Instructions to follow: Extract each line of the records below that contains the word "none".

─── Input data ───

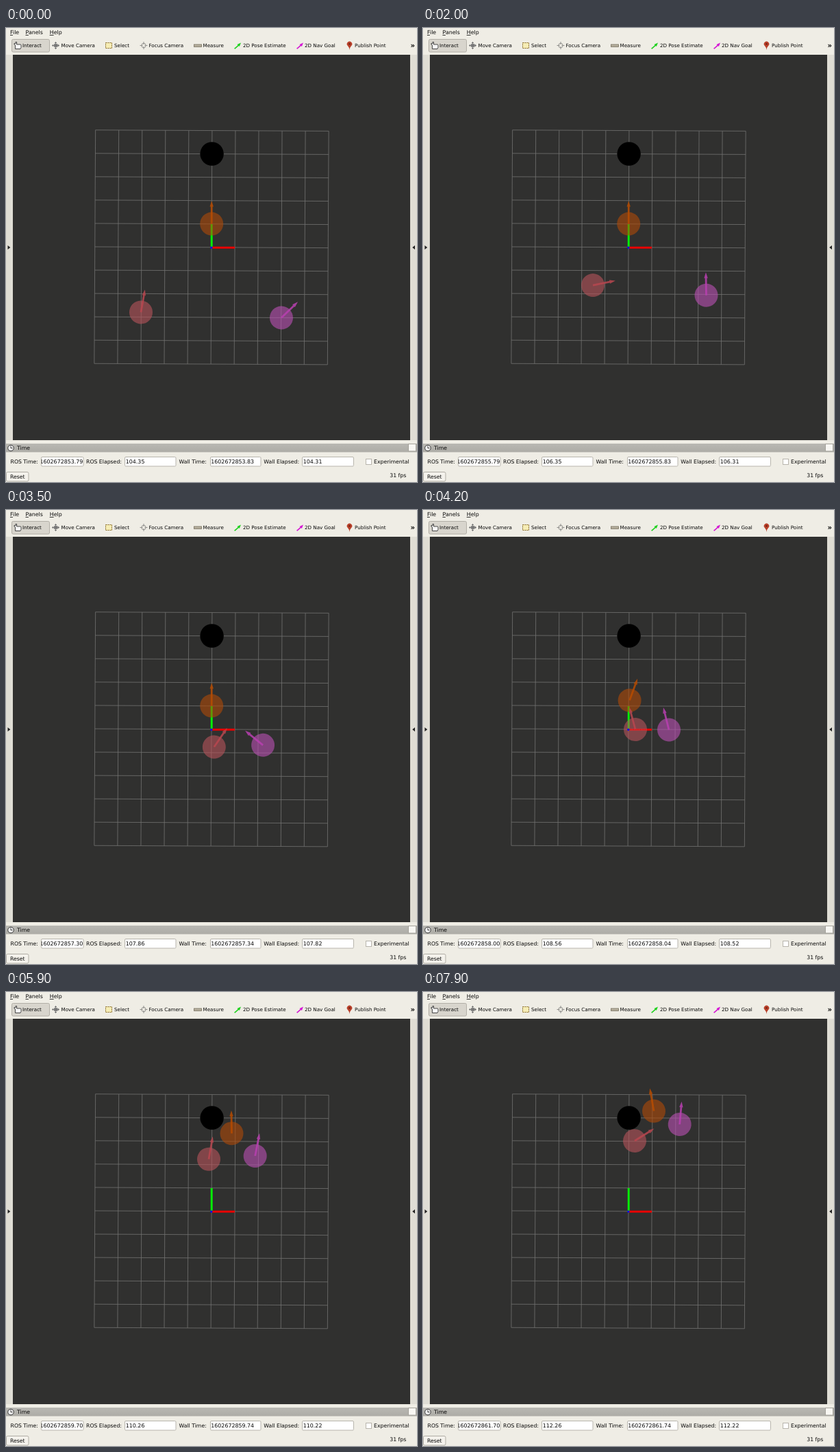
An HTML page for the animation above (8 s loop, 600 by 662 pixels).

```html
<!DOCTYPE html>
<html lang="en">
<head>
<meta charset="utf-8">
<title>Robot formation view</title>
<style>
  html, body { margin: 0; width: 100%; height: 100%; overflow: hidden; background: #efede5; }
  svg { display: block; width: 600px; height: 662px; }
  text { font: 7.75px "DejaVu Sans", sans-serif; fill: #080808; white-space: pre; }
  .menu text { font-size: 7.9px; }
  .tools text { font-size: 7.15px; }
  .tools .more { font-size: 10px; font-weight: bold; }
  .field rect { fill: #fff; stroke: #b8b5ad; }
  .value { font-size: 7.9px; }
  .grid { stroke: #737371; stroke-width: .8; fill: none; }
  .key { text-decoration: underline; }
</style>
</head>
<body>
<svg viewBox="0 0 600 662">
  <defs>
    <linearGradient id="dockTitle" x2="0" y2="1">
      <stop offset="0" stop-color="#b9b8b3"/><stop offset="1" stop-color="#adaca6"/>
    </linearGradient>
    <clipPath id="rosClip"><rect x="51.5" y="625" width="61" height="14"/></clipPath>
    <path id="toolArrow" d="M333 29.7l5.500-4.700-1-1 5.500-2.500-2.200 5.500-1-1-5.500 4.700z"/>
  </defs>
  <rect width="600" height="662" fill="#efede5"/>

  <g class="menu">
    <text x="6" y="9"><tspan class="key">F</tspan>ile</text>
    <text x="28.5" y="9"><tspan class="key">P</tspan>anels</text>
    <text x="63.7" y="9"><tspan class="key">H</tspan>elp</text>
  </g>

  <g class="tools">
    <rect x="8.5" y="16.5" width="55" height="18.5" rx="2" fill="#d8d5cd" stroke="#b2afa7"/>
    <path d="M13.5 30.5V25l-1.5-1v-1.5l2 .5V20.5h1.6V24h5.4q1 0 1 1.2v3.3l-1 2z" fill="#fafafa" stroke="#333" stroke-width=".9"/>
    <g fill="none" stroke="#777">
      <path d="M72.5 20.5v10M67.5 25.5h10M71 22l1.5-1.5L74 22M71 29l1.5 1.5L74 29M69 24l-1.5 1.5L69 27M76 24l1.5 1.5L76 27"/>
      <rect x="70.5" y="23.8" width="4.5" height="3.4" fill="#777"/>
    </g>
    <g fill="none" stroke="#8a8a86" stroke-width=".9">
      <circle cx="201" cy="25.5" r="3.2"/>
      <path d="M201 20v4M201 27v4M195.5 25.5h4M202.5 25.5h4"/>
    </g>
    <rect x="145.5" y="21.5" width="9" height="8" fill="#f5ecb4" stroke="#8a6d28" stroke-dasharray="2 1"/>
    <rect x="274.5" y="24" width="11" height="3.5" fill="#b5ae9c" stroke="#77705f" stroke-width=".8"/>
    <use href="#toolArrow" fill="#1fd11f"/>
    <use href="#toolArrow" x="91" fill="#d414d4"/>
    <path d="M501.5 32q-.5-4-2.600-6a3.700 3.700 0 1 1 5.200 0q-2.100 2-2.600 6z" fill="#b8402a"/>
    <circle cx="501.5" cy="23.3" r="1.2" fill="#6d2013"/>
    <text x="24" y="28.4">Interact</text>
    <text x="80.5" y="28.4">Move Camera</text>
    <text x="158" y="28.4">Select</text>
    <text x="208.5" y="28.4">Focus Camera</text>
    <text x="287.5" y="28.4">Measure</text>
    <text x="346" y="28.4">2D Pose Estimate</text>
    <text x="436" y="28.4">2D Nav Goal</text>
    <text x="509" y="28.4">Publish Point</text>
    <text class="more" x="590.5" y="29">»</text>
  </g>

  <rect y="39" width="600" height="562" fill="#dfddd5"/>
  <path d="M2.500 317v6l3.800-3zM597 317v6l-3.800-3z" fill="#222"/>
  <rect x="10" y="39" width="580" height="562" fill="#30302f"/>

  <path id="grid" class="grid"/>
  <circle cx="300.6" cy="183.5" r="17.2"/>
  <path d="M300.2 319V286" stroke="#06ee06" stroke-width="3"/>
  <path d="M301 320.200H334" stroke="#e80000" stroke-width="3"/>
  <g id="robots"></g>
  <!-- axes flicker through the translucent discs -->
  <g stroke-width="1.5" stroke-dasharray="1 1.5">
    <path d="M300.2 318V286" stroke="#06ee06" opacity=".4"/>
    <path d="M302 320.200H334" stroke="#e80000"/>
  </g>
  <circle cx="299.8" cy="320.2" r="1.7" fill="#1010e0"/>

  <rect y="606" width="600" height="12.5" fill="url(#dockTitle)"/>
  <circle cx="7" cy="612.5" r="4.3" fill="#eee" stroke="#333"/>
  <path d="M7 609.500v3h2.500" fill="none" stroke="#333" stroke-width=".9"/>
  <text x="16" y="615.3">Time</text>
  <rect x="587.5" y="606.5" width="11" height="10.5" fill="#f8f7f3" stroke="#a5a39c"/>

  <text x="6.5" y="635">ROS Time:</text>
  <text x="117" y="635">ROS Elapsed:</text>
  <text x="252.5" y="635">Wall Time:</text>
  <text x="376.3" y="635">Wall Elapsed:</text>
  <g class="field">
    <rect x="51.5" y="625.5" width="61.5" height="13.5" rx="1.5"/>
    <rect x="173.5" y="625.5" width="74.5" height="13.5" rx="1.5"/>
    <rect x="298.5" y="625.5" width="73.5" height="13.5" rx="1.5"/>
    <rect x="432.5" y="625.5" width="75" height="13.5" rx="1.5"/>
    <rect x="525.5" y="628.5" width="8" height="8"/>
  </g>
  <g clip-path="url(#rosClip)"><text id="rosTime" class="value" x="112.3" y="635" text-anchor="end"></text></g>
  <text id="rosElapsed" class="value" x="174.8" y="635"></text>
  <text id="wallTime" class="value" x="299.3" y="635"></text>
  <text id="wallElapsed" class="value" x="433.8" y="635"></text>
  <text x="537" y="635">Experimental</text>

  <rect x=".5" y="647.5" width="32.5" height="13.5" rx="2" fill="#f4f2ec" stroke="#b0ada5"/>
  <text x="6" y="657.3">Reset</text>
  <text x="560.3" y="655">31 fps</text>
</svg>

<script>
const LOOP = 8000, STEP = 100, CELL = 34.05, RAD = Math.PI / 180;
const $ = id => document.getElementById(id);

// 10 x 10 grid around the axes, seen with a slight skew
const gridPoint = (i, j) => [300 + i * CELL - j * .18, 319.8 + j * CELL + i * .16];
let gridPath = "";
for (let k = -5; k <= 5; k++) {
  gridPath += `M${gridPoint(k, -5)}L${gridPoint(k, 5)}M${gridPoint(-5, k)}L${gridPoint(5, k)}`;
}
$("grid").setAttribute("d", gridPath);

// Way points: time, x, y, heading in degrees. A robot waits at its first one.
const robots = [
  { disc: "#b04a08", arrow: "#b64b00", way: [
    [4000, 300.2, 285.6, 90], [4200, 301.6, 277.6, 70], [5100, 329, 239.8, 72],
    [5900, 329.5, 206.2, 91], [7000, 334, 197, 72], [7900, 337, 173.6, 100]] },
  { disc: "#b8545a", arrow: "#b8474f", way: [
    [400, 197, 414.5, 80], [1200, 213.5, 386, 30], [2700, 278.8, 366.6, 24],
    [4200, 310, 320, 105], [5100, 290, 277.2, 92], [5900, 296, 243.8, 80], [7900, 309, 217, 32]] },
  { disc: "#bb50b4", arrow: "#b83fb0", way: [
    [1200, 402, 422.5, 44], [2700, 402.6, 362.6, 141], [4200, 359, 320.5, 104],
    [5900, 363.7, 239, 79], [7900, 374.7, 193, 85]] }
];

for (const robot of robots) {
  $("robots").insertAdjacentHTML("beforeend",
    `<g><circle r="17" fill="${robot.disc}" opacity=".6"/>
     <path d="M0-1.400H25V-2.700L33.500 0L25 2.700V1.400H0z" fill="${robot.arrow}" opacity=".85"/></g>`);
  robot.node = $("robots").lastElementChild;
}

// Position and velocity on a cubic Hermite curve
function hermite(a, b, va, vb, u) {
  const c = 3 * (b - a) - 2 * va - vb, d = 2 * (a - b) + va + vb;
  return [a + u * (va + u * (c + u * d)), va + u * (2 * c + 3 * u * d)];
}

// Robots drive along their heading, so the curve's tangents give the direction
function poseAt(way, t) {
  const next = Math.max(1, way.findIndex(p => p[0] >= t));
  const [t0, x0, y0, h0] = way[next - 1], [t1, x1, y1, h1] = way[next];
  const u = Math.max(0, (t - t0) / (t1 - t0));
  const len = Math.hypot(x1 - x0, y1 - y0);
  const [x, dx] = hermite(x0, x1, len * Math.cos(h0 * RAD), len * Math.cos(h1 * RAD), u);
  const [y, dy] = hermite(y0, y1, -len * Math.sin(h0 * RAD), -len * Math.sin(h1 * RAD), u);
  return [x, y, Math.atan2(dy, dx) / RAD];
}

const clocks = { rosTime: 1602672853.79, rosElapsed: 104.35, wallTime: 1602672853.83, wallElapsed: 104.31 };

function render(t) {
  for (const { way, node } of robots) {
    const [x, y, turn] = poseAt(way, t);
    node.setAttribute("transform", `translate(${x} ${y}) rotate(${turn})`);
  }
  for (const id in clocks) $(id).textContent = (clocks[id] + t * 1.0015 / 1000).toFixed(2);
}

const start = performance.now();
function tick() {
  const t = (performance.now() - start) % LOOP;
  render(Math.floor(t / STEP) * STEP);
  requestAnimationFrame(tick);
}
tick();
</script>
</body>
</html>
```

───

Finished exercise:
  .grid { stroke: #737371; stroke-width: .8; fill: none; }
    <g fill="none" stroke="#777">
    <g fill="none" stroke="#8a8a86" stroke-width=".9">
  <path d="M7 609.500v3h2.500" fill="none" stroke="#333" stroke-width=".9"/>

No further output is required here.